[Input data Boundary: Start]
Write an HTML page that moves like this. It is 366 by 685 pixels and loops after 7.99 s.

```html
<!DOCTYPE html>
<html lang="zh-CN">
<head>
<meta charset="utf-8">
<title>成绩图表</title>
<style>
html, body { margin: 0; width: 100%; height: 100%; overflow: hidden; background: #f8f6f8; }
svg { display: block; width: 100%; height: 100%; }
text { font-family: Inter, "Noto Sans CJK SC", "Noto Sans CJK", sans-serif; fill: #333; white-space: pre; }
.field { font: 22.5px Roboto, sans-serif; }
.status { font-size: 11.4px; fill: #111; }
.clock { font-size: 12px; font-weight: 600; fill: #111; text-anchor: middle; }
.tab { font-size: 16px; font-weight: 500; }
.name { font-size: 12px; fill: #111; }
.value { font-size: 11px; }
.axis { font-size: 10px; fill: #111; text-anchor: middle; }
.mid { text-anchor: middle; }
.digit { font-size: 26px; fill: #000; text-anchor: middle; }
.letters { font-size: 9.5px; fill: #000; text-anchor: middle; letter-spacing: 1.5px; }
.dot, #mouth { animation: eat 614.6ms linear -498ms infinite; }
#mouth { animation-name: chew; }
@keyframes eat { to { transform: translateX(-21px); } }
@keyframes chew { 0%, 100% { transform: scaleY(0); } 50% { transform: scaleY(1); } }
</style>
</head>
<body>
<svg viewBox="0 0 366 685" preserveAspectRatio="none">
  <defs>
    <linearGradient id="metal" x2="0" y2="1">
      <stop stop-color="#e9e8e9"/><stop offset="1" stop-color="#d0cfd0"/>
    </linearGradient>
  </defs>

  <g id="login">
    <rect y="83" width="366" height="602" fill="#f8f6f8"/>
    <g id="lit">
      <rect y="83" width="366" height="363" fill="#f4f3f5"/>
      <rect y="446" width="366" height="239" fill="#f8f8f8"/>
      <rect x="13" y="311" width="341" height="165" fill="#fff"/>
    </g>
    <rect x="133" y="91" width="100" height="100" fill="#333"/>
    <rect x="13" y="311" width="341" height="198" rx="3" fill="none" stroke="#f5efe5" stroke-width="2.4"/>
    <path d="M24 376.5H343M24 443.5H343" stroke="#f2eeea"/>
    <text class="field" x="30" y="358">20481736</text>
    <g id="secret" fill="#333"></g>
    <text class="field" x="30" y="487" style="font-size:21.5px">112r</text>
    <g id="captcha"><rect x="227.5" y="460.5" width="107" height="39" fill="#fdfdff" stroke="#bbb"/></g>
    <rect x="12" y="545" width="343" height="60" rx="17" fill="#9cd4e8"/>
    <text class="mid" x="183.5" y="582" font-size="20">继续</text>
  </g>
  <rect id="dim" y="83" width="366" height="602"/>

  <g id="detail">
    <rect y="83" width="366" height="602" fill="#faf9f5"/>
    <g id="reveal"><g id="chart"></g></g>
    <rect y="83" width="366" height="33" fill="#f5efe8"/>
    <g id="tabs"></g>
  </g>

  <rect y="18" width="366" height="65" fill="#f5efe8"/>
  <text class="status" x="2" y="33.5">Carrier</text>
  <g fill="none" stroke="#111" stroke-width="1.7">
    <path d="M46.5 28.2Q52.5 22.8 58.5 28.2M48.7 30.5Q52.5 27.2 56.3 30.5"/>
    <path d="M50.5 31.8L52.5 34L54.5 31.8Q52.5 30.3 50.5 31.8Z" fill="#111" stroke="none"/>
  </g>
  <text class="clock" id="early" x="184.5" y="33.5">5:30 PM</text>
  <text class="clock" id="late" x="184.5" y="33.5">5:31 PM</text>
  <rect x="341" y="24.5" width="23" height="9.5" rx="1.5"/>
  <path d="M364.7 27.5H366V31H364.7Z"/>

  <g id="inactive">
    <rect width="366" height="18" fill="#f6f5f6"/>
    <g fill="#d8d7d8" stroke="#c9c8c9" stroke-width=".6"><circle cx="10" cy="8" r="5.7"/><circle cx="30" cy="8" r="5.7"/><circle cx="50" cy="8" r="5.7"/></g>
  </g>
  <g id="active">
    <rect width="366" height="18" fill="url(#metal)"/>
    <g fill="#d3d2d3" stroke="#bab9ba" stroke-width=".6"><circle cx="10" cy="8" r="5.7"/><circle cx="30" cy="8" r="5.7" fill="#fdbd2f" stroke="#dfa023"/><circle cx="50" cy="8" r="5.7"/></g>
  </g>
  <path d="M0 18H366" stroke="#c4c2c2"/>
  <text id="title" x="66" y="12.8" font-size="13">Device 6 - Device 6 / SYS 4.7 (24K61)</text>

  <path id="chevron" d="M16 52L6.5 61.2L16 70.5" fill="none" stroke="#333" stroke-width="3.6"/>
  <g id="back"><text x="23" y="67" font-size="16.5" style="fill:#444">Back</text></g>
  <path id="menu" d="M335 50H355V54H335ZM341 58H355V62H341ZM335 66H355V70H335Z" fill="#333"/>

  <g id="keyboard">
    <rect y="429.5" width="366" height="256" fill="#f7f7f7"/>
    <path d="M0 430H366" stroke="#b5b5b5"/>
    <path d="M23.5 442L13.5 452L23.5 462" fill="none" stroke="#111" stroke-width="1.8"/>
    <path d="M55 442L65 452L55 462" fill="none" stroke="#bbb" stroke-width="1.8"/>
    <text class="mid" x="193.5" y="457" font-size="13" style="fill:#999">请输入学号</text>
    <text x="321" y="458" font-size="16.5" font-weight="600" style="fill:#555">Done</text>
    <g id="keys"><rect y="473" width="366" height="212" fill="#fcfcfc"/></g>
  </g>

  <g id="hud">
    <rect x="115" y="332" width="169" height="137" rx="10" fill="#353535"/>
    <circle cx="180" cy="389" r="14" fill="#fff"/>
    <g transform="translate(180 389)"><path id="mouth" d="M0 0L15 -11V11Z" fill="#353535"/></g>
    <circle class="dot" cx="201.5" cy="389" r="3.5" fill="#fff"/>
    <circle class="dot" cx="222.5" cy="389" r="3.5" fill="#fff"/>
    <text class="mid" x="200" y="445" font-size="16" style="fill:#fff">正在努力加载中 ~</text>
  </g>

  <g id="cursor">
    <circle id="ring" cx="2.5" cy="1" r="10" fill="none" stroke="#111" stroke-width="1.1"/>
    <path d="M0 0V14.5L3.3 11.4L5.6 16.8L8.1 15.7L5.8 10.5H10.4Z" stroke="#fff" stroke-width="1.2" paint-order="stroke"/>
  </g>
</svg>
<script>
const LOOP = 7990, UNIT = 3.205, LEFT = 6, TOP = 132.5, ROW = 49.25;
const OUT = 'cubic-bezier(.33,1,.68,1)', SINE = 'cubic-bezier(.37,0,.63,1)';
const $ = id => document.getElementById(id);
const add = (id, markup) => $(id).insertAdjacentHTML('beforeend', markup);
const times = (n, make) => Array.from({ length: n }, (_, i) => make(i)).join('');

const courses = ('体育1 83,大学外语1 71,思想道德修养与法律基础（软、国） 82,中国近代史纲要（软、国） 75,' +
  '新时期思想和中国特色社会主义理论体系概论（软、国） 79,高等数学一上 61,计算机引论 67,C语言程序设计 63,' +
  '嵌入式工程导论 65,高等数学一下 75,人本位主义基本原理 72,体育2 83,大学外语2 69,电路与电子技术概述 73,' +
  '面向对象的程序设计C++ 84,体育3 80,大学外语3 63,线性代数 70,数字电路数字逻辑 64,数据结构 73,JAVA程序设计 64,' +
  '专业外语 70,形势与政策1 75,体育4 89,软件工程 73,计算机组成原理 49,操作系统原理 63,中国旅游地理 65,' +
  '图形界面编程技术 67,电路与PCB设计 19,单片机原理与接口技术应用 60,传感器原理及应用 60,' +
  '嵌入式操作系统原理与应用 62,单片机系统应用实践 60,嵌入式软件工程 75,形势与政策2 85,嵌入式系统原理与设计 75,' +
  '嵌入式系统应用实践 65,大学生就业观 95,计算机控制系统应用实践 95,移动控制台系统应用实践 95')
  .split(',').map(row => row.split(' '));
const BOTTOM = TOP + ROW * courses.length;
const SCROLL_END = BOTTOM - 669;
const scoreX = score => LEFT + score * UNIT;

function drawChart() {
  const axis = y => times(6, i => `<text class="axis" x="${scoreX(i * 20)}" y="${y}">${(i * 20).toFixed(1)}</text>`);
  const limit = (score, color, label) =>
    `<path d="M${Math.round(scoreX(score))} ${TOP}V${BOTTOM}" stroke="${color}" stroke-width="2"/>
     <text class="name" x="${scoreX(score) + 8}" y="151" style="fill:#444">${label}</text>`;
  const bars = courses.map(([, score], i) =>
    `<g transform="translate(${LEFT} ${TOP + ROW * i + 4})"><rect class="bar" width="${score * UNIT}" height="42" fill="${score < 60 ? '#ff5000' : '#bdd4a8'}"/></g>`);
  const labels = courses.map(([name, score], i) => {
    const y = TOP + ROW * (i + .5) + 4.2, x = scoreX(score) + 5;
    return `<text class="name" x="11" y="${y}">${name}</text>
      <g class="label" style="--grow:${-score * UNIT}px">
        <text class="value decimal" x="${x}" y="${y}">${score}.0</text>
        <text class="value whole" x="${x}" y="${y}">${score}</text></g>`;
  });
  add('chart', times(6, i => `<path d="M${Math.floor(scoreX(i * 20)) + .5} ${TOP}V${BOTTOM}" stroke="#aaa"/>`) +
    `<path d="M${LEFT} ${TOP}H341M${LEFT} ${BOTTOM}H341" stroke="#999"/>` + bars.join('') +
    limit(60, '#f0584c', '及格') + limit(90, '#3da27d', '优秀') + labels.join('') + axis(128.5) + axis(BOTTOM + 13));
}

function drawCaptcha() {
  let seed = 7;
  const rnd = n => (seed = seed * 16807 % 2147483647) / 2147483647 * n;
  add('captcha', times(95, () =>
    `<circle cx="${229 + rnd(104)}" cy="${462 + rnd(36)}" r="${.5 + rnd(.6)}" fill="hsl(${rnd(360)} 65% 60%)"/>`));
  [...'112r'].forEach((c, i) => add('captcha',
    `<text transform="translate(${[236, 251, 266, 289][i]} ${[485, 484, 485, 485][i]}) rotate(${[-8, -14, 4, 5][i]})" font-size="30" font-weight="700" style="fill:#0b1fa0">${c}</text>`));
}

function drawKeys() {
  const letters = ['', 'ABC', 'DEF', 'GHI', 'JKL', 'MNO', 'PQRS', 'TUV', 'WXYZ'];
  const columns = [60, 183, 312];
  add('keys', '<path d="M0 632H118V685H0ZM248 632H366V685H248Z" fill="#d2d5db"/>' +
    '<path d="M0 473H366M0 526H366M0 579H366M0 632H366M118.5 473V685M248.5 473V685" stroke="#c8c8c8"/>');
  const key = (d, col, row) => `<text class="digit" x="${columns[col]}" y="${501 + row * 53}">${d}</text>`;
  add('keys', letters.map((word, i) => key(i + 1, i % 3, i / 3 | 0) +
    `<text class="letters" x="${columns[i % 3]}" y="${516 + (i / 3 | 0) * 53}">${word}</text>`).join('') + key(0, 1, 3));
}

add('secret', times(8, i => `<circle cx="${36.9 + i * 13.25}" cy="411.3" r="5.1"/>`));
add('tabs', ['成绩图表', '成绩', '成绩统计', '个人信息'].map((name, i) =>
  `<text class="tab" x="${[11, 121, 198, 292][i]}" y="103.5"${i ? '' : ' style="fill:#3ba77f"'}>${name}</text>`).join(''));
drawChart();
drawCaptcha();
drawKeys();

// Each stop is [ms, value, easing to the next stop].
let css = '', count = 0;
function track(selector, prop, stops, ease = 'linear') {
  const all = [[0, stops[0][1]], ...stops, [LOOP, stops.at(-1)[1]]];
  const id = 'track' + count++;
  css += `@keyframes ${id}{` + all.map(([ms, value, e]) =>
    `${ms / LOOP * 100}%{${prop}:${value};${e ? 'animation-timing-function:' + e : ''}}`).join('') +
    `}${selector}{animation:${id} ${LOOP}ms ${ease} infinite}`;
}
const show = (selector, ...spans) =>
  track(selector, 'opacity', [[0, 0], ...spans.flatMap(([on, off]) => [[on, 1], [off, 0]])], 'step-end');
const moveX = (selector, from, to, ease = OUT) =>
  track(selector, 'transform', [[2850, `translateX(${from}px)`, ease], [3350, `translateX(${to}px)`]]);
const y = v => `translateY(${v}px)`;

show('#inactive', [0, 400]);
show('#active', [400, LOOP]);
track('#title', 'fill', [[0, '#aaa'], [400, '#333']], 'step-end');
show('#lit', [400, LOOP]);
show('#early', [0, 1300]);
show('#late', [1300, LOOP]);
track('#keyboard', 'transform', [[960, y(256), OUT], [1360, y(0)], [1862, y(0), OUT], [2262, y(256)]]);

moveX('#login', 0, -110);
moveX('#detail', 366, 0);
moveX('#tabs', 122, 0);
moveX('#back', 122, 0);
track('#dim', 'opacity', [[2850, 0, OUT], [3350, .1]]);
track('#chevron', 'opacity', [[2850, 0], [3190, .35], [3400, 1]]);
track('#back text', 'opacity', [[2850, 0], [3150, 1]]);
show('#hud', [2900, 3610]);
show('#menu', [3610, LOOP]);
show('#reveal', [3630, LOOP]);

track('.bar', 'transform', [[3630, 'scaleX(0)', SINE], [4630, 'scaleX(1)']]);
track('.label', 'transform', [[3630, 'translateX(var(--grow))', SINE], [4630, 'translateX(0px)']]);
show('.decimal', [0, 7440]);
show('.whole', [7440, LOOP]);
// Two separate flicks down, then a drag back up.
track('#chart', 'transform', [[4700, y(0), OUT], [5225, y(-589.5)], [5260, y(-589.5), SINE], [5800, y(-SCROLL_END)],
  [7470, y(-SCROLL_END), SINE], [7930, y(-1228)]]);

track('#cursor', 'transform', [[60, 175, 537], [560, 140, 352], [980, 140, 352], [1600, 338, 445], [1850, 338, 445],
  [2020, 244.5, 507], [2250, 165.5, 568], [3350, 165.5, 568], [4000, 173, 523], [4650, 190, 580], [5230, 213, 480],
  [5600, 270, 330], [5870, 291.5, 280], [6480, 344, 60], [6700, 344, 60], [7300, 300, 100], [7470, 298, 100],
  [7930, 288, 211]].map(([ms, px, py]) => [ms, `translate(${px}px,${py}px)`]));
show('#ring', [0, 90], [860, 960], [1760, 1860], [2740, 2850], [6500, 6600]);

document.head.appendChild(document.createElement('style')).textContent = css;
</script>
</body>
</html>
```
[Input data Boundary: End]
Task -> For each line of the data that has the word "join", report that line.

Reply ->
const times = (n, make) => Array.from({ length: n }, (_, i) => make(i)).join('');
    `<path d="M${LEFT} ${TOP}H341M${LEFT} ${BOTTOM}H341" stroke="#999"/>` + bars.join('') +
    limit(60, '#f0584c', '及格') + limit(90, '#3da27d', '优秀') + labels.join('') + axis(128.5) + axis(BOTTOM + 13));
    `<text class="letters" x="${columns[i % 3]}" y="${516 + (i / 3 | 0) * 53}">${word}</text>`).join('') + key(0, 1, 3));
  `<text class="tab" x="${[11, 121, 198, 292][i]}" y="103.5"${i ? '' : ' style="fill:#3ba77f"'}>${name}</text>`).join(''));
    `${ms / LOOP * 100}%{${prop}:${value};${e ? 'animation-timing-function:' + e : ''}}`).join('') +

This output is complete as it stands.